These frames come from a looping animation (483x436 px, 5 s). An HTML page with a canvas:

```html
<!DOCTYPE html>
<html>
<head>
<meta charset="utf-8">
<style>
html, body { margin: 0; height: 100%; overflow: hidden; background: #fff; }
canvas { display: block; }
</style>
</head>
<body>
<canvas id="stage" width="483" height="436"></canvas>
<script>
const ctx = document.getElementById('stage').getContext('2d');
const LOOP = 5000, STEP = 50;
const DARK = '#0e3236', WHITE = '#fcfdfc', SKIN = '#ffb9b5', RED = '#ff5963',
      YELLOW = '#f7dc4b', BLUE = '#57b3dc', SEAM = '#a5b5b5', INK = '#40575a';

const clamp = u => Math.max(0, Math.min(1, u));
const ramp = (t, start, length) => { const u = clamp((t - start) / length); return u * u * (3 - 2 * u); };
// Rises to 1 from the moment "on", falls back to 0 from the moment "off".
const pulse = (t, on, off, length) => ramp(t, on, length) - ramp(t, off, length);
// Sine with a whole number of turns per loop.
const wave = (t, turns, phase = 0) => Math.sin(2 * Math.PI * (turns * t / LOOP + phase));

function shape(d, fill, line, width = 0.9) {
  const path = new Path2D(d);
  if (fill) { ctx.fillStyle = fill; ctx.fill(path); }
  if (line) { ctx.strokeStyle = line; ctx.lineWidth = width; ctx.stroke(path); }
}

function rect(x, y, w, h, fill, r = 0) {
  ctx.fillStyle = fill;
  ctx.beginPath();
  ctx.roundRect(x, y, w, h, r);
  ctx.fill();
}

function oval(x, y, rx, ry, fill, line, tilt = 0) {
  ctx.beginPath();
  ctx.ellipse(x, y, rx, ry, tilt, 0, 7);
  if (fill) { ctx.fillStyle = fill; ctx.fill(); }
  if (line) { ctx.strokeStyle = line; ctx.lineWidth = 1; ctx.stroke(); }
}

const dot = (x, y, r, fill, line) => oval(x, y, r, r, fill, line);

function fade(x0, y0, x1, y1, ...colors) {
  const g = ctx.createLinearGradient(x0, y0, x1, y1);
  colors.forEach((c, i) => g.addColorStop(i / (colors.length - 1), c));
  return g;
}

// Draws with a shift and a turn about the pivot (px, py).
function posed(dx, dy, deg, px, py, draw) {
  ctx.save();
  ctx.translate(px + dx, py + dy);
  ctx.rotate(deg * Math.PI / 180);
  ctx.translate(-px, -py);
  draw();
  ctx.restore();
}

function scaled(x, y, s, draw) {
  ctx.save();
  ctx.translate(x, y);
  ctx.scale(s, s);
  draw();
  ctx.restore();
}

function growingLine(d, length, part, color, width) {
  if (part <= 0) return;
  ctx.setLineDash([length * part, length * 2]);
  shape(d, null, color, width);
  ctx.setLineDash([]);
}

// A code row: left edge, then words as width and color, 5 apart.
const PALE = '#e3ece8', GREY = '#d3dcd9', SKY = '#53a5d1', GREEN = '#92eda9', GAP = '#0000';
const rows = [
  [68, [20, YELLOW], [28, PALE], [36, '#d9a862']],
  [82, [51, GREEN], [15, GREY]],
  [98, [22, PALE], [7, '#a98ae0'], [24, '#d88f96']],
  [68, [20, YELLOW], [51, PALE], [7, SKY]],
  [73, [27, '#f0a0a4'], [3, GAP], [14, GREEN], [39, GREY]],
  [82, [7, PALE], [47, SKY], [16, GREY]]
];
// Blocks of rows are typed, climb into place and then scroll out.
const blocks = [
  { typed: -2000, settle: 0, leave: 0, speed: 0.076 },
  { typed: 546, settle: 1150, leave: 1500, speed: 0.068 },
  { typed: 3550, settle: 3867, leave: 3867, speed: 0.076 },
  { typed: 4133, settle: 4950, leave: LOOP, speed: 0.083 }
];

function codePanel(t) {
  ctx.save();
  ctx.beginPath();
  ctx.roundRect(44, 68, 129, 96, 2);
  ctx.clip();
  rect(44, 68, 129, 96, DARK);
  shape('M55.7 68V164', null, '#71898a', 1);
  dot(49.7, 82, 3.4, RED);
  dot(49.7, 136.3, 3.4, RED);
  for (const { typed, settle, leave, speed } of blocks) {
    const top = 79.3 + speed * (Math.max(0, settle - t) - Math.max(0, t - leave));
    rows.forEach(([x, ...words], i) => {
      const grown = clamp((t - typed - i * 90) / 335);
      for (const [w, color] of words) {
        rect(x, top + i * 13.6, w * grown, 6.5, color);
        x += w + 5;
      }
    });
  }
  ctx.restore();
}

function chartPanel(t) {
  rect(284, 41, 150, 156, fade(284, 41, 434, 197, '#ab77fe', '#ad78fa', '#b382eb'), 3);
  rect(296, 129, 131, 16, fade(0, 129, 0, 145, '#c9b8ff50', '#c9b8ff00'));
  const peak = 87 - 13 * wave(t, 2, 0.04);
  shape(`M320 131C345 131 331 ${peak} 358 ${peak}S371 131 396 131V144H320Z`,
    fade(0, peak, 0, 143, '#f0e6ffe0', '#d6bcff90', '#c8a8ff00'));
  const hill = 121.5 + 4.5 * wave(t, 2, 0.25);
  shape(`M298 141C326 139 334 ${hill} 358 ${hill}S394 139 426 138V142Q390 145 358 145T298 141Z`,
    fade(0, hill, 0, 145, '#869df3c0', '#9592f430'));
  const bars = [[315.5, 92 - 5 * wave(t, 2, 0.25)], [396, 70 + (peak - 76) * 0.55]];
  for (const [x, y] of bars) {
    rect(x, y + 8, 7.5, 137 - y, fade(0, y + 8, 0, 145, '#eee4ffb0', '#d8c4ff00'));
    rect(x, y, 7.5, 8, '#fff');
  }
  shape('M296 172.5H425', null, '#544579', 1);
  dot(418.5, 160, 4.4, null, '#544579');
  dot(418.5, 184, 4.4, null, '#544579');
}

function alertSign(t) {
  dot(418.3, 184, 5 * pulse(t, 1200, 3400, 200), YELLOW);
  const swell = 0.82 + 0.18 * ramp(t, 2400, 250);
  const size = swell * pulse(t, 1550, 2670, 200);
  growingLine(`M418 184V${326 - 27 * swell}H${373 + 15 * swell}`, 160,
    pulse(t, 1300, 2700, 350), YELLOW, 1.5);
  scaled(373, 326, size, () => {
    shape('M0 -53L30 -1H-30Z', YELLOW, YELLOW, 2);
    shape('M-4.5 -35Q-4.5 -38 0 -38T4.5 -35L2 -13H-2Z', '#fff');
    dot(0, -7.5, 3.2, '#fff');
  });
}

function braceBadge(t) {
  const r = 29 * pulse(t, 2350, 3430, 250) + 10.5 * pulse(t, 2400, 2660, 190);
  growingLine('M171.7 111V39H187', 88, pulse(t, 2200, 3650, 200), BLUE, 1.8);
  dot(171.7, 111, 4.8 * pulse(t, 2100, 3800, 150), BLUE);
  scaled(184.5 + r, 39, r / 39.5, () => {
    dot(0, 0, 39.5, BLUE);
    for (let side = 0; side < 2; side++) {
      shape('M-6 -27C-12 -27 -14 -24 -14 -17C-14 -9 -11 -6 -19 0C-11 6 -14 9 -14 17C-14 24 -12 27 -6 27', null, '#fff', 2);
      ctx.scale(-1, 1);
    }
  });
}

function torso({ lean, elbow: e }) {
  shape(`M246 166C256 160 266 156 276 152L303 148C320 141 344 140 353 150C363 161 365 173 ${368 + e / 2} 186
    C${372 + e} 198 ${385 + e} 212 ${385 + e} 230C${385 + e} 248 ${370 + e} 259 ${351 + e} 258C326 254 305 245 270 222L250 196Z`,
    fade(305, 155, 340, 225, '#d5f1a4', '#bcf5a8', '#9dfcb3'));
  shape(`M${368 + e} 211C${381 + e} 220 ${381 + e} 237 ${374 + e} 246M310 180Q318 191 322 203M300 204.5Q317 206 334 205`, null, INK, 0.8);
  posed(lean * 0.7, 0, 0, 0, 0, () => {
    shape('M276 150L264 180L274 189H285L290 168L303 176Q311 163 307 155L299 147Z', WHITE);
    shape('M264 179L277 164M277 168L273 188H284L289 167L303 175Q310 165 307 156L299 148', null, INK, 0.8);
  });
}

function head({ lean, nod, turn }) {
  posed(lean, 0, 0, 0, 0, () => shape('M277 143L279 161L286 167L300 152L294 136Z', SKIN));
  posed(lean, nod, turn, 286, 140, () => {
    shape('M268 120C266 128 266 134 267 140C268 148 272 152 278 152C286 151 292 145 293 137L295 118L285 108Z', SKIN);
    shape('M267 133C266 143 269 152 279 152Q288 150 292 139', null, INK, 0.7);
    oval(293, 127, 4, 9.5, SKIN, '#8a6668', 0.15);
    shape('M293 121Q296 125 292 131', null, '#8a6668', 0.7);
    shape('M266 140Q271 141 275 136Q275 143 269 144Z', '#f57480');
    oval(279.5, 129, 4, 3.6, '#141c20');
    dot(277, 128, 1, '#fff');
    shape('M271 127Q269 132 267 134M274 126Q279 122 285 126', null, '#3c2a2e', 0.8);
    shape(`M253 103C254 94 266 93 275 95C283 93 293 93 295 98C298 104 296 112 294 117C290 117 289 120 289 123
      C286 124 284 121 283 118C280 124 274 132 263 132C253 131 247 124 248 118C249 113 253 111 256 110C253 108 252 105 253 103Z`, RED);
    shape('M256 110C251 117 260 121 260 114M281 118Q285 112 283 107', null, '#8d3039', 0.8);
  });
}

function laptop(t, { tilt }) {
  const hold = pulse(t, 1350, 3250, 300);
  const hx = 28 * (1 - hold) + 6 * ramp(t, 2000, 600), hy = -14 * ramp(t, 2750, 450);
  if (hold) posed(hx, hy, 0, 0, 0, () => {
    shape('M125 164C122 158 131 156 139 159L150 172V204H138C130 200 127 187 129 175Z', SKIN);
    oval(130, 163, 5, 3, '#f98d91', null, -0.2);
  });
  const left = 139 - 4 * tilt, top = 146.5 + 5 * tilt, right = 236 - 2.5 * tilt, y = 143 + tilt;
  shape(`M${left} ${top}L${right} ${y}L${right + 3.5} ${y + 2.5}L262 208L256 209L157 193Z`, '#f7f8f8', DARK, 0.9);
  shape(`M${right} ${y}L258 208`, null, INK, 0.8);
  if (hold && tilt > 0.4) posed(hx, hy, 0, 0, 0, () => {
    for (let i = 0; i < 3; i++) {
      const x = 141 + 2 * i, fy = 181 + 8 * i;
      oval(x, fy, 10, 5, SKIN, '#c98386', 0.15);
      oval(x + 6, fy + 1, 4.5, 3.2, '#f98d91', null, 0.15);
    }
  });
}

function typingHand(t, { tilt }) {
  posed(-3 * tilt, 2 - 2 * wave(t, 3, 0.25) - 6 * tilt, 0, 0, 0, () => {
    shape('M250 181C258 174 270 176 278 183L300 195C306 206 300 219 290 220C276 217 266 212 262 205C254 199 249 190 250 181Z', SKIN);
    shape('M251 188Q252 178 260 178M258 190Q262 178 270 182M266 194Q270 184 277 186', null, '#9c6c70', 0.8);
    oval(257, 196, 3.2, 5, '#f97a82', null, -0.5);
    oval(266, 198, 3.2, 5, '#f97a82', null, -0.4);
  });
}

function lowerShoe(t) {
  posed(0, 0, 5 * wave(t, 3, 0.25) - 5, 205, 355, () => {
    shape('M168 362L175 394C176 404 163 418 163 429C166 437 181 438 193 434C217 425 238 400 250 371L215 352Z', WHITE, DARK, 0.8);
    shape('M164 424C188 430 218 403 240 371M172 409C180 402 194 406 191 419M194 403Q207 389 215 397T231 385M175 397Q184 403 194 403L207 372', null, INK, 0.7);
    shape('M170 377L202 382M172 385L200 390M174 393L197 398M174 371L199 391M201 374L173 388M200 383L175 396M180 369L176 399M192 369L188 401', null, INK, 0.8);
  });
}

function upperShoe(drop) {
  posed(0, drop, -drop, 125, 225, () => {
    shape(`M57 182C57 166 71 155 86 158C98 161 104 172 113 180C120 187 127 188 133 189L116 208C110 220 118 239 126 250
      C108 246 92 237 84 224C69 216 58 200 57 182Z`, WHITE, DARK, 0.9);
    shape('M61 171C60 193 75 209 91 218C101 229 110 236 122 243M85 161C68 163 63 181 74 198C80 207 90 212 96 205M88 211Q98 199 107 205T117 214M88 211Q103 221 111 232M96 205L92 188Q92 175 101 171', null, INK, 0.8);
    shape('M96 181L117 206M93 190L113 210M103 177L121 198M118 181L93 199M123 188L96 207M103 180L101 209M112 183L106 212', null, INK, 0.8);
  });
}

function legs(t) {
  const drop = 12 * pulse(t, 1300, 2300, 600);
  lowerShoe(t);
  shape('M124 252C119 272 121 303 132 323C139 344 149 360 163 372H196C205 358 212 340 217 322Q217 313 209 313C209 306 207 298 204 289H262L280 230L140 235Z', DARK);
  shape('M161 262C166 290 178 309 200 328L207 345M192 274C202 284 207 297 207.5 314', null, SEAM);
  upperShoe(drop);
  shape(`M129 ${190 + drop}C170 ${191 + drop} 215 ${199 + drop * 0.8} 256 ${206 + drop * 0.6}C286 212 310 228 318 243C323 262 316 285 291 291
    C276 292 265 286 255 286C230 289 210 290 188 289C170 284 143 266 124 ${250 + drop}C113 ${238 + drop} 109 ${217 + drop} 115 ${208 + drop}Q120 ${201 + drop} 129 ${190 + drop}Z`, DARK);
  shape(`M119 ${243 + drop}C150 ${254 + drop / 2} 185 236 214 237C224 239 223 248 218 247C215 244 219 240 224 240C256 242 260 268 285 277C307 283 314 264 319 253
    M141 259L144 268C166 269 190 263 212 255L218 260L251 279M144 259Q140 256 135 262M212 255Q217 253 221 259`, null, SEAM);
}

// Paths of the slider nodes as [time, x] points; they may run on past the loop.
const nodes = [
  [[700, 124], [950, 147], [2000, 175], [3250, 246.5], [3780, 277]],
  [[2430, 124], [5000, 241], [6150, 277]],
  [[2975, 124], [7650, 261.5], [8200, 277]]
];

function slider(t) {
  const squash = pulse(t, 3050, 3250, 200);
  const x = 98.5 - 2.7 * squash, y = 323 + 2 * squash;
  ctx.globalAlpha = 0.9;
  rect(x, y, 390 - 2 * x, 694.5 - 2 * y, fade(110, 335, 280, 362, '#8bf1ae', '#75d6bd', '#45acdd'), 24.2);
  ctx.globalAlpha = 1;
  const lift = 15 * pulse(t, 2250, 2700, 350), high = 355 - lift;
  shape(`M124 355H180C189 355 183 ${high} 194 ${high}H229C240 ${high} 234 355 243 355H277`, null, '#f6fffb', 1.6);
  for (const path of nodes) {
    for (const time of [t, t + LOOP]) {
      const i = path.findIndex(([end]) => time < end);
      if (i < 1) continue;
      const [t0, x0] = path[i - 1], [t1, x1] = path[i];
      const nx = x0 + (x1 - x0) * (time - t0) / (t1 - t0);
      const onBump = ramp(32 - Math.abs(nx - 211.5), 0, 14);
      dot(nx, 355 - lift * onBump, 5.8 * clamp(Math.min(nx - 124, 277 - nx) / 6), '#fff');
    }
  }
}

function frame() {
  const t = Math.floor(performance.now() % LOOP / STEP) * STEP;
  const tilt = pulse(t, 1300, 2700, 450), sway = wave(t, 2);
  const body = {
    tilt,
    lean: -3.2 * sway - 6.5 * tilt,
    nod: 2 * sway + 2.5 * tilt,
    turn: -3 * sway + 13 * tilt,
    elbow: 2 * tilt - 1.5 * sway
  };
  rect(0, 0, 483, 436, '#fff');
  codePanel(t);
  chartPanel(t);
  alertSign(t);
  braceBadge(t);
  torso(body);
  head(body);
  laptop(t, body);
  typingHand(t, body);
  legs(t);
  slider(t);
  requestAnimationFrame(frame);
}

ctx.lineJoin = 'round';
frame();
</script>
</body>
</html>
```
--
● TASK BRIEF
Exactly one number is the answer: how many lines of the entries contain the string "lean".

● SOLUTION
6